■ Collected data ■

........

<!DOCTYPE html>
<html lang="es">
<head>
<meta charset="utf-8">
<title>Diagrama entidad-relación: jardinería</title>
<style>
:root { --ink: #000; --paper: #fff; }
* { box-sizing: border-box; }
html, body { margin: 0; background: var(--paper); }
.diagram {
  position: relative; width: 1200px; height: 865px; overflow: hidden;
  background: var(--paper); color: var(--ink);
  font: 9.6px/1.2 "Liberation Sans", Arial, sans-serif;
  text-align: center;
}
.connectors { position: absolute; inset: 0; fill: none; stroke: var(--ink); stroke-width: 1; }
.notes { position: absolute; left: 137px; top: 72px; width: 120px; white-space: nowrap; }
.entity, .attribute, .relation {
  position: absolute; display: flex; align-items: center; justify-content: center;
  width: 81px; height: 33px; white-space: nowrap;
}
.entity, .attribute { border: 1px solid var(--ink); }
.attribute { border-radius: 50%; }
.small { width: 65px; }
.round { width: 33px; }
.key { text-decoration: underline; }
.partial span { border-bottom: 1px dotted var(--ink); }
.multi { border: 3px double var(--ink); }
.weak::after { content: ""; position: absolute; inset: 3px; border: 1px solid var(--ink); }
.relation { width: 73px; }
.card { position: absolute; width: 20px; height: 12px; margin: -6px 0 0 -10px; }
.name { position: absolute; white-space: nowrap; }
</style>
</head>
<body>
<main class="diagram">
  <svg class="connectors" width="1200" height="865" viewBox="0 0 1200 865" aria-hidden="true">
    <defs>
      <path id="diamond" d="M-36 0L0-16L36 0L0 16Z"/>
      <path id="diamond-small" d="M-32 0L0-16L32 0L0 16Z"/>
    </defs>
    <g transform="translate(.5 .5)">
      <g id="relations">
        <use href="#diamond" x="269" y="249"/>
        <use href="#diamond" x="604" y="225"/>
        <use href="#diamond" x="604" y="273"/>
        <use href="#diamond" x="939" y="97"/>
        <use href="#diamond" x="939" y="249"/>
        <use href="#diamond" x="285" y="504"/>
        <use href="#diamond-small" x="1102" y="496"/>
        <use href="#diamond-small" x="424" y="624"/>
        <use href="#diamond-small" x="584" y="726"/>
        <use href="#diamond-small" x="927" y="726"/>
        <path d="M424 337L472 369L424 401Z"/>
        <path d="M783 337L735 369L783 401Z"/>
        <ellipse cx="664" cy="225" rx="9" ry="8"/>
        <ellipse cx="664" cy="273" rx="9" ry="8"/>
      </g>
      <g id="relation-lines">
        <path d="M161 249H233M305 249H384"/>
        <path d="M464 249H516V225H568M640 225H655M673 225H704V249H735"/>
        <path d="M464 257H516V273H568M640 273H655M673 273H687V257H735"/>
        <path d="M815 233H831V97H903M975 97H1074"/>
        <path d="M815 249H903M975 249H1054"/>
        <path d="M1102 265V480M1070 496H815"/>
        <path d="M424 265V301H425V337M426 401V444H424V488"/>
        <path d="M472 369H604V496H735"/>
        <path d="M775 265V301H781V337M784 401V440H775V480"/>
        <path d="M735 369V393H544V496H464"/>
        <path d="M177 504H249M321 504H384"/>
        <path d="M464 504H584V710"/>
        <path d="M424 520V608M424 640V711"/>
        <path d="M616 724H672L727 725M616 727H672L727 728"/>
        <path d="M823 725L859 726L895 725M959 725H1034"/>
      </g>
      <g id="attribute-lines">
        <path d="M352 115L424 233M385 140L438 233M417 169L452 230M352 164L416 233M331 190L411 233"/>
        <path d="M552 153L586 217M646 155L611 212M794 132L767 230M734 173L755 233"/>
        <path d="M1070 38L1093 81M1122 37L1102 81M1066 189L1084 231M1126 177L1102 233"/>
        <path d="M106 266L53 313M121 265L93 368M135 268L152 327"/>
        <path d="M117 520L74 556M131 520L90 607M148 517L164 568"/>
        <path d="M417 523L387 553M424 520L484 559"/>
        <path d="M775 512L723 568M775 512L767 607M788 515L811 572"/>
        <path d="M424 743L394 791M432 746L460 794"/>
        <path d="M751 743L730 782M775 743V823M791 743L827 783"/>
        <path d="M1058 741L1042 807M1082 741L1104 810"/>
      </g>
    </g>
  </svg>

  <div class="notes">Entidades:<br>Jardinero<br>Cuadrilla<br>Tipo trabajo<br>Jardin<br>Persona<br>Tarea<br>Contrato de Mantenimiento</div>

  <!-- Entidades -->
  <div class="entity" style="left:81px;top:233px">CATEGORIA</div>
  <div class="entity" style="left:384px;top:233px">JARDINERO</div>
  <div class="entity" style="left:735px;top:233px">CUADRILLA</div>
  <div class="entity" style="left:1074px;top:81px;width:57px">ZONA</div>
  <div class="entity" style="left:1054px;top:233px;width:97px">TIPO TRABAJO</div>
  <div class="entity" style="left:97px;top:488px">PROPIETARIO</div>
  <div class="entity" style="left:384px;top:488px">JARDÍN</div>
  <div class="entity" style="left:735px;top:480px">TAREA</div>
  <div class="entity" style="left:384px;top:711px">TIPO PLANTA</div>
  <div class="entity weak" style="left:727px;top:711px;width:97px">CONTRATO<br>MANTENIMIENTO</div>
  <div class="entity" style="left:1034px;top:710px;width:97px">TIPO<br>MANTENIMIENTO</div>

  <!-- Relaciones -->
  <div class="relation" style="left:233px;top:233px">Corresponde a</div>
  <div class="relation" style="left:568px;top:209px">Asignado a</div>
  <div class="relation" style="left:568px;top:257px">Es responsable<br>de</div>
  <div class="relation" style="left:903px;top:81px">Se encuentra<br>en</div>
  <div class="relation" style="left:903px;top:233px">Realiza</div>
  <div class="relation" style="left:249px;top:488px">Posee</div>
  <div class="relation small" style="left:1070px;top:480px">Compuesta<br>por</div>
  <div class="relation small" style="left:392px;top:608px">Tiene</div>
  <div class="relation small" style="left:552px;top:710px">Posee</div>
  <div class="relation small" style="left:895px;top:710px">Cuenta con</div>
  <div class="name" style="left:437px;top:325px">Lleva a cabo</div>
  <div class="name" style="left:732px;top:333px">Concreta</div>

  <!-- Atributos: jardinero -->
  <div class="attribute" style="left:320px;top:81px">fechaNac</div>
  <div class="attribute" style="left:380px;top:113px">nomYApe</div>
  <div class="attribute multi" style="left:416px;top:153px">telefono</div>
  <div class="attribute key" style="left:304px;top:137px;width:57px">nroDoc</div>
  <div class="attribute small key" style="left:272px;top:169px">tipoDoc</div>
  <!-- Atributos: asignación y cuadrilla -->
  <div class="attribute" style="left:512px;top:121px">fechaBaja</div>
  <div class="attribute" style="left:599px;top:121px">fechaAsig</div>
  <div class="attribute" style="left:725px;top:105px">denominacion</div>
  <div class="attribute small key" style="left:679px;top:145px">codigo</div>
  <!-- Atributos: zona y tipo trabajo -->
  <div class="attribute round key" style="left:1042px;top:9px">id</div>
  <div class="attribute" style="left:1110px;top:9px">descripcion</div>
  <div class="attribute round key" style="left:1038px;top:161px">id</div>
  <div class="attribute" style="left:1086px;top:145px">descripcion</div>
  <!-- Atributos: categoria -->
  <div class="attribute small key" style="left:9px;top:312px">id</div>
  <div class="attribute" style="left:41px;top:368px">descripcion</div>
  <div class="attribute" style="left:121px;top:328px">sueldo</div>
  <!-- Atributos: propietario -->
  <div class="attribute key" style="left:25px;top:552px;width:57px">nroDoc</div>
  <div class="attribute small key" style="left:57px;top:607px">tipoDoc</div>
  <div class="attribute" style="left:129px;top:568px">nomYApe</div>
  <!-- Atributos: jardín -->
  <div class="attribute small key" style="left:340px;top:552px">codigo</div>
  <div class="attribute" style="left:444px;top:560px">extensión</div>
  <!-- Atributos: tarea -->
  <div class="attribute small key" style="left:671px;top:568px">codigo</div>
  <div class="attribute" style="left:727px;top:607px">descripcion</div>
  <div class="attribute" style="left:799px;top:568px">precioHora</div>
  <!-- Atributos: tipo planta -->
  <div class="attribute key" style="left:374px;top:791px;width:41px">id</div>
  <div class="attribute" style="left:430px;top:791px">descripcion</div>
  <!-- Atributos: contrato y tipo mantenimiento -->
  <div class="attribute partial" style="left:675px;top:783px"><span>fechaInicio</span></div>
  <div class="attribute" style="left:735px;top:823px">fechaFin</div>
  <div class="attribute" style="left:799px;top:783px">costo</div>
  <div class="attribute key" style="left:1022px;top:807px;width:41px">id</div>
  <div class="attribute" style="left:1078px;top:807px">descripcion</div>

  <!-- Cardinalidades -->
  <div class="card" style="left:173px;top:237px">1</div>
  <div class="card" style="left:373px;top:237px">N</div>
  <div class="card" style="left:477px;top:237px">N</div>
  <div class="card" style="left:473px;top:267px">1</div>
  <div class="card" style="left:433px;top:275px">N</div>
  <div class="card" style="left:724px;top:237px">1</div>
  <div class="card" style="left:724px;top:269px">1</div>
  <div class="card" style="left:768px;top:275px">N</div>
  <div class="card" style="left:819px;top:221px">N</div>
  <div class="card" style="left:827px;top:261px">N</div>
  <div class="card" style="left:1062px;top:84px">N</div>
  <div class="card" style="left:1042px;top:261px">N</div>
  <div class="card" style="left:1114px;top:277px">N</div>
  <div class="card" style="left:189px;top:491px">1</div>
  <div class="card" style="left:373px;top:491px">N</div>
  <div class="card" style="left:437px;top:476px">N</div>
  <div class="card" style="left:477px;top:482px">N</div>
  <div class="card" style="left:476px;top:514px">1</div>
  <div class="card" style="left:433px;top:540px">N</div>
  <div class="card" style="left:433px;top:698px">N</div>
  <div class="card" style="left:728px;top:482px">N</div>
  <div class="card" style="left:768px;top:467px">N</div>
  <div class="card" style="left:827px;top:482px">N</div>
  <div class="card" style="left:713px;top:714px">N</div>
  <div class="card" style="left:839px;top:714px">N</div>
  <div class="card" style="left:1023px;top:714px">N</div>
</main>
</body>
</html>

........

■ Instructions to follow ■
For the string "multi", return every line of the data where it appears.

■ Exercise response ■
.multi { border: 3px double var(--ink); }
  <div class="attribute multi" style="left:416px;top:153px">telefono</div>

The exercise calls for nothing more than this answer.